Public school officials in central Pennsylvania threatened to report a new homeschooling family to child protective services if the parents refused to provide information not required by state law.
The Home School Legal Defense Association member family had recently withdrawn their daughter from a private school because they thought homeschooling would be a better fit for the upcoming school year. After filing the required homeschool affidavit, the school district responded with a list of demands, including grades and report cards from their daughter’s previous schools.
When the family inquired whether submitting this information was mandatory, the district threatened to contact child protective services if the district did not receive the requested information.
Child protection agencies serve an important role in safeguarding children. But threatening a report of abuse or neglect should not be used to coerce families into providing unnecessary information.
I contacted the school officials on the family’s behalf. I provided some basic information that was missing from the family’s initial affidavit, and clarified that the family was under no obligation to provide information beyond what the law requires, such as the student’s prior private school records.
I also pointed out that school districts are without authority to establish policies or procedures that add to or contradict state law. Provided that the family complies with the legal requirements for homeschooling, the decision to homeschool is not subject to the approval of school officials.

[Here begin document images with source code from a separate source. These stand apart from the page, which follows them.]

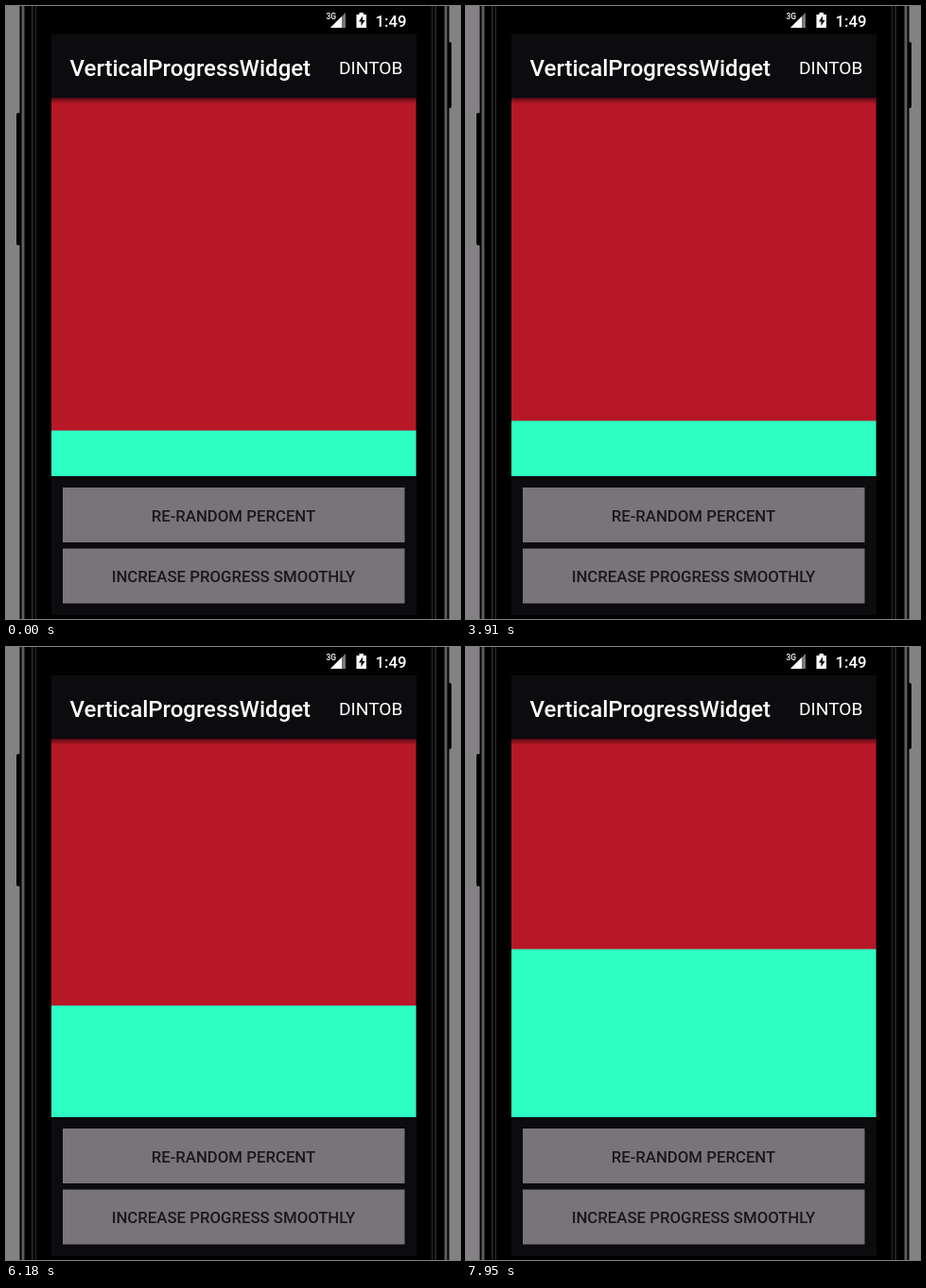
These frames come from a looping animation (480 by 648 pixels, 8000 ms). An HTML page:

```html
<!DOCTYPE html>
<html lang="en">
<head>
<meta charset="utf-8">
<title>Vertical progress</title>
<style>
  html, body { margin: 0; width: 480px; height: 648px; overflow: hidden; background: #000; }
  svg { display: block; }
  text { font-family: Roboto, sans-serif; fill: #fff; font-weight: 500; }
  .label { font-size: 16.8px; text-anchor: middle; fill: #1a181b; }
</style>
</head>
<body>
<svg width="480" height="648" viewBox="0 0 480 648">
  <defs>
    <linearGradient id="shadow" x2="0" y2="1">
      <stop stop-color="#300008" stop-opacity=".6"/>
      <stop offset="1" stop-color="#300008" stop-opacity="0"/>
    </linearGradient>
    <linearGradient id="edge">
      <stop stop-color="#111"/><stop offset=".5" stop-color="#77757a"/><stop offset="1" stop-color="#111"/>
    </linearGradient>
  </defs>

  <!-- phone body -->
  <rect width="480" height="648" fill="#838184"/>
  <rect x="14.5" width="454" height="648"/>
  <rect x="11" y="113" width="5" height="140" rx="2"/>
  <rect x="467" y="38" width="4" height="70" rx="2"/>
  <g fill="url(#edge)">
    <rect x="16" width="4" height="648"/>
    <rect x="463" width="4" height="648"/>
  </g>
  <g fill="#2d2c2f">
    <rect x="27" width="1.5" height="648"/>
    <rect x="31" width="1" height="648"/>
    <rect x="450" width="1" height="648"/>
    <rect x="453.500" width="1.500" height="648"/>
  </g>

  <!-- status bar -->
  <text x="338.500" y="14" font-size="8.500">3G</text>
  <path d="M359 7V23H343Z" fill="#777"/>
  <path d="M355 11V23H343Z" fill="#fff"/>
  <path d="M373.500 7h4.500v2h3v14h-10.500v-14h3Z" fill="#fff"/>
  <path d="M377 10.500l-4 6h2.500v4.500l4-6h-2.500Z"/>
  <text x="390.500" y="22" font-size="16.800">1:49</text>

  <!-- app -->
  <rect x="48" y="30" width="386" height="614" fill="#0c0b0e"/>
  <text x="67.500" y="73.500" font-size="24">VerticalProgressWidget</text>
  <text x="419.500" y="72" font-size="19.200" text-anchor="end" style="font-weight:400">DINTOB</text>
  <rect x="48" y="97.500" width="385.500" height="399.500" fill="#b71828"/>
  <rect id="bar" x="48" width="385.500" fill="#2dffc3"/>
  <rect x="48" y="97.500" width="385.500" height="6" fill="url(#shadow)"/>
  <rect x="60" y="509" width="361.500" height="58" fill="#787478"/>
  <rect id="increase" x="60" y="573.500" width="361.500" height="58" fill="#787478"/>
  <text class="label" x="240.500" y="544.500">RE-RANDOM PERCENT</text>
  <text class="label" x="240.500" y="609">INCREASE PROGRESS SMOOTHLY</text>
</svg>
<script>
const LOOP = 8000, BOTTOM = 497, FULL = 399.5;
const bar = document.getElementById('bar');
const increase = document.getElementById('increase');

// [start ms, duration ms, target height]
const moves = [
  [-225, 1000, FULL], [850, 1020, 0], [2070, 600, 36.5],
  [3400, 1000, 79], [4810, 1000, 118], [6170, 1000, 155], [7400, 1000, 194]
];
const presses = [[3180, 3400], [4730, 4790], [6050, 6140], [7320, 7390]];

const ease = u => (1 - Math.cos(Math.PI * Math.min(1, Math.max(0, u)))) / 2;

function draw(now) {
  const t = now % LOOP;
  let height = 0;
  for (const [start, duration, target] of moves)
    height += (target - height) * ease((t - start) / duration);
  bar.setAttribute('y', BOTTOM - height);
  bar.setAttribute('height', height);
  const pressed = presses.some(([from, to]) => t >= from && t < to);
  increase.setAttribute('fill', pressed ? '#666366' : '#787478');
  requestAnimationFrame(draw);
}
draw(0);
</script>
</body>
</html>
```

The school district did not respond to my letter, but dropped the request for additional information.